REQUIREMENT: Show all lines of the entries in which the word "height" is found.

================

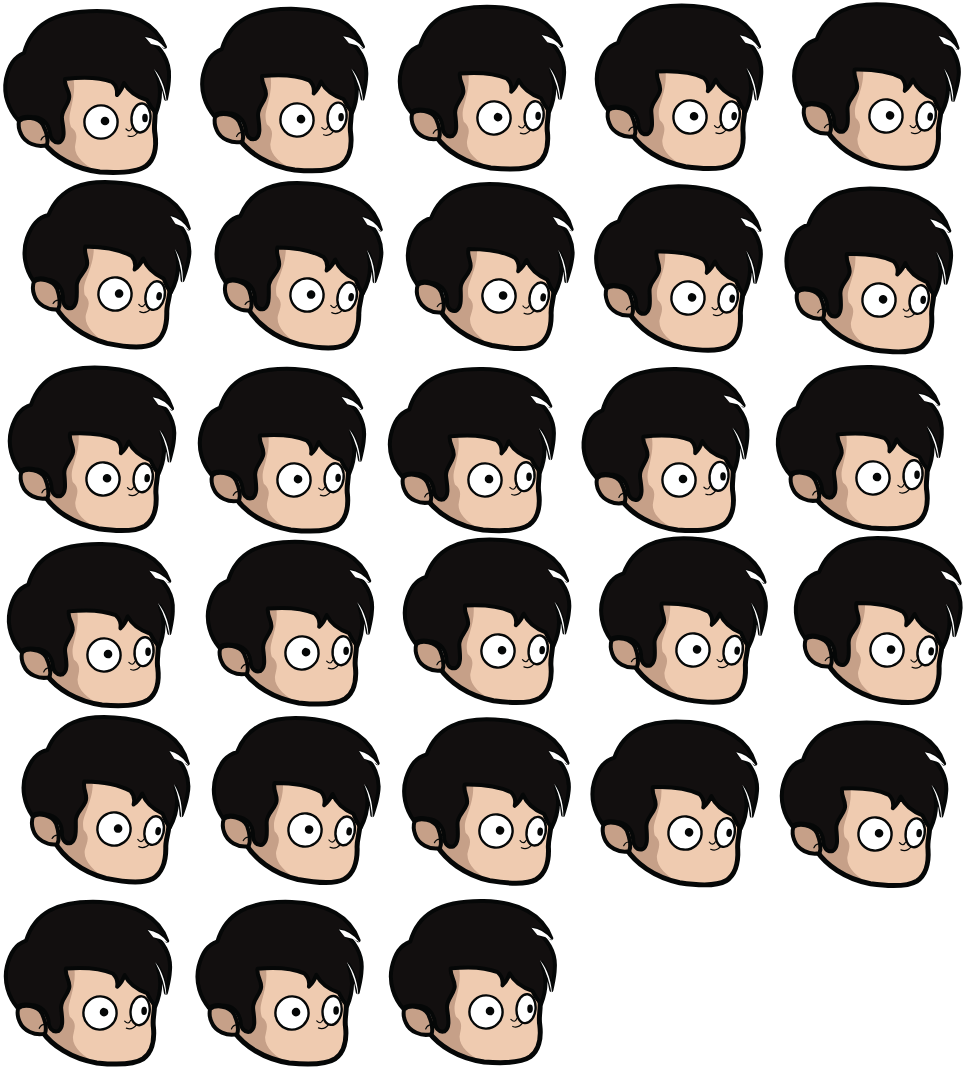
<!DOCTYPE html>
<html lang="en">
<head>
<meta charset="utf-8">
<title>Head turn sprite sheet</title>
<style>
:root {
  --paper: #ffffff;
  --ink: #050707;
  --hair: #120f0f;
  --skin: #efcbb0;
  --skin-shade: #c6a088;
}
html, body { margin: 0; background: var(--paper); overflow: hidden; }
.sheet { display: block; width: 965px; height: 1068px; }
.skin { fill: var(--skin); }
.shade { fill: var(--skin-shade); }
.outline { fill: none; stroke: var(--ink); stroke-width: 5; stroke-linejoin: round; stroke-linecap: round; }
.ear { fill: var(--skin-shade); stroke: var(--ink); stroke-width: 4; stroke-linejoin: round; }
.hair { fill: var(--hair); stroke: var(--ink); stroke-width: 4; stroke-linejoin: round; }
.gap { fill: var(--paper); }
.eye { fill: var(--paper); stroke: var(--ink); stroke-width: 2.4; }
.pupil { fill: var(--ink); }
.crease { fill: none; stroke: var(--ink); stroke-width: 1.2; stroke-linecap: round; }
</style>
</head>
<body>
<svg class="sheet" viewBox="0 0 965 1068" role="img" aria-label="Twenty-eight frames of a cartoon head with black hair, tilting slightly">
  <defs>
    <clipPath id="face-area">
      <path d="M60 72H140L154 104C158 116 153 124 155 134C157 148 154 160 146 166C136 173 116 173 100 172C74 169 54 156 44 143L48 110Z"/>
    </clipPath>
    <!-- Head, with the centre of the near eye as its pivot -->
    <g id="head">
      <g transform="translate(-101 -122)">
        <g clip-path="url(#face-area)">
          <rect class="skin" x="40" y="68" width="125" height="110"/>
          <path class="shade" d="M40 68H71C76 84 74 94 72 104C70 114 68 118 71 127C79 133 76 139 75 147C75 158 86 166 102 174H40Z"/>
        </g>
        <path class="outline" d="M154 104C157 116 153 124 155 134C157 148 154 160 146 166C136 173 116 173 100 172C74 169 54 156 44 143"/>
        <path class="ear" d="M19 121C24 116 38 117 43 125C46 131 49 138 47 145C37 148 25 143 21 134C19 130 18 126 19 121Z"/>
        <path class="crease" d="M41 140Q43 135 48 136" stroke-width="2"/>
        <path class="hair" d="M18 120C9 110 3 95 6 79C9 65 14 57 24 53C31 26 52 11 97 11C132 11 156 24 165 47Q158 40 147 38C161 47 170 61 169 77C169 86 167 93 166 99Q163 82 156 72Q164 92 156 113C152 109 149 104 147 100C137 97 129 92 124 83Q122 90 117 95Q118 87 112 82C99 77 81 77 65 79C64 87 71 92 69 99C67 107 61 111 62 119C63 127 66 138 60 142C54 144 50 138 50 133C48 122 41 117 32 117C25 116 20 118 18 120Z"/>
        <path class="gap" d="M145 37Q157 38 166 49Q159 45 151 44Z"/>
        <path class="gap" d="M154 69Q166 83 167 107Q164 86 154 69Z"/>
        <ellipse class="eye" cx="141" cy="118" rx="9.5" ry="14.5" transform="rotate(5 141 118)"/>
        <ellipse class="pupil" cx="145" cy="118" rx="2.8" ry="4.2"/>
        <circle class="eye" cx="101" cy="122" r="16.6"/>
        <circle class="pupil" cx="105" cy="121" r="4.3"/>
        <path class="crease" d="M126 129Q130 133 132 128M128 136Q134 138 138 132"/>
      </g>
    </g>
  </defs>

  <rect width="965" height="1068" fill="var(--paper)"/>

  <g id="row-1">
    <use href="#head" transform="translate(101 122)"/>
    <use href="#head" transform="translate(297 120) rotate(1.5)"/>
    <use href="#head" transform="translate(494 118) rotate(2.5)"/>
    <use href="#head" transform="translate(690 117) rotate(4)"/>
    <use href="#head" transform="translate(886 116) rotate(6)"/>
  </g>
  <g id="row-2">
    <use href="#head" transform="translate(115 294) rotate(8)"/>
    <use href="#head" transform="translate(307 295) rotate(8)"/>
    <use href="#head" transform="translate(499 296) rotate(7)"/>
    <use href="#head" transform="translate(688 298) rotate(6)"/>
    <use href="#head" transform="translate(879 300) rotate(5)"/>
  </g>
  <g id="row-3">
    <use href="#head" transform="translate(103 479) rotate(4)"/>
    <use href="#head" transform="translate(294 480) rotate(2.5)"/>
    <use href="#head" transform="translate(485 480) rotate(1)"/>
    <use href="#head" transform="translate(679 480) rotate(0.5)"/>
    <use href="#head" transform="translate(873 478) rotate(1)"/>
  </g>
  <g id="row-4">
    <use href="#head" transform="translate(104 655) rotate(1)"/>
    <use href="#head" transform="translate(302 653) rotate(2.5)"/>
    <use href="#head" transform="translate(498 651) rotate(4)"/>
    <use href="#head" transform="translate(693 650) rotate(6)"/>
    <use href="#head" transform="translate(887 650) rotate(7)"/>
  </g>
  <g id="row-5">
    <use href="#head" transform="translate(114 829) rotate(8)"/>
    <use href="#head" transform="translate(305 830) rotate(7)"/>
    <use href="#head" transform="translate(496 831) rotate(6)"/>
    <use href="#head" transform="translate(685 833) rotate(5)"/>
    <use href="#head" transform="translate(875 834) rotate(4)"/>
  </g>
  <g id="row-6">
    <use href="#head" transform="translate(100 1013) rotate(2.5)"/>
    <use href="#head" transform="translate(292 1013) rotate(2)"/>
    <use href="#head" transform="translate(486 1012) rotate(1)"/>
  </g>
</svg>
</body>
</html>
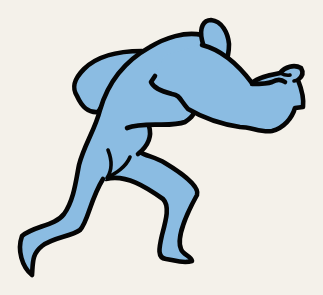
<!DOCTYPE html>
<html lang="en">
<head>
<meta charset="utf-8">
<title>Lunging figure</title>
<style>
:root { --paper: #f4f1ea; --skin: #8bbce2; --ink: #050505; }
html, body { margin: 0; background: var(--paper); overflow: hidden; }
svg { display: block; width: 323px; height: 295px; }
.shape { fill: var(--skin); }
.line { fill: none; }
.shape, .line { stroke: var(--ink); stroke-width: 4.6; stroke-linecap: round; stroke-linejoin: round; }
.fill { fill: var(--skin); }
.fine { stroke-width: 3.6; }
</style>
</head>
<body>
<svg viewBox="0 0 323 295" role="img" aria-label="Blue cartoon figure lunging forward with a raised fist">
  <rect width="323" height="295" fill="var(--paper)"/>
  <path id="back-arm" class="shape" d="M142 51C116 51 96 57 84 69C73 80 72 88 77 96C82 107 88 113 98 112L120 80Z"/>
  <path id="far-leg" class="shape" d="M106 179C126 174 146 187 163 199C170 206 166 220 162 235C159 248 157 258 166 259C174 260 183 264 192 261C191 256 183 255 181 249C176 238 187 213 197 195C200 186 180 172 165 163C155 157 146 156 140 152L112 152Z"/>
  <g id="body">
    <path class="fill" d="M202 35C185 31 165 38 150 47C125 61 108 82 100 110C95 130 84 145 79 165C76 180 74 200 64 214C55 226 33 226 22 236C17 250 22 267 32 275C33 262 32 254 42 246C54 237 70 237 80 230C88 222 90 200 106 179C116 172 130 162 140 152C148 145 152 136 149 125C163 127 178 126 187 121C192 117 194 114 194 111L205 46Z"/>
    <path class="line" d="M202 35C185 31 165 38 150 47C125 61 108 82 100 110C95 130 84 145 79 165C76 180 74 200 64 214C55 226 33 226 22 236C17 250 22 267 32 275C33 262 32 254 42 246C54 237 70 237 80 230C88 222 90 200 103 179"/>
    <path class="line" d="M138 154C148 146 152 136 149 126"/>
    <path class="line" d="M127 128C145 121 170 128 185 122C191 118 193 116 194 112"/>
    <path class="line fine" d="M108 150C112 160 113 169 107 178M107 178C116 173 126 167 130 157"/>
  </g>
  <path id="head" class="shape" d="M202 40C199 27 204 20 211 20C222 21 228 33 229 44C229 53 228 58 225 63L204 48Z"/>
  <g id="punching-arm">
    <path class="fill" d="M202 44C222 50 240 67 252 84C258 77 270 75 280 73C285 67 294 64 301 68C304 73 302 77 299 80C303 90 304 99 303 107L295 108C292 118 284 128 272 131C262 133 251 127 240 127C220 124 200 116 188 109C180 100 180 95 172 94C164 92 154 89 151 82L165 55Z"/>
    <path class="line" d="M202 45C222 50 240 67 252 83C258 77 270 75 280 73C285 67 294 64 301 68C304 73 302 77 298 80C302 90 304 99 303 107L295 108C292 118 284 128 272 131C262 133 251 127 240 127C220 124 200 116 188 109C180 100 180 95 172 94C164 92 154 89 151 82L155 76"/>
    <path class="line" d="M252 84C259 84 267 84 272 82C277 79 281 79 285 82"/>
    <path class="line fine" d="M280 73C284 75 287 76 290 75M298 80L294 81"/>
  </g>
</svg>
</body>
</html>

================

FINISHED EXERCISE:
.sheet { display: block; width: 965px; height: 1068px; }
          <rect class="skin" x="40" y="68" width="125" height="110"/>
  <rect width="965" height="1068" fill="var(--paper)"/>
svg { display: block; width: 323px; height: 295px; }
  <rect width="323" height="295" fill="var(--paper)"/>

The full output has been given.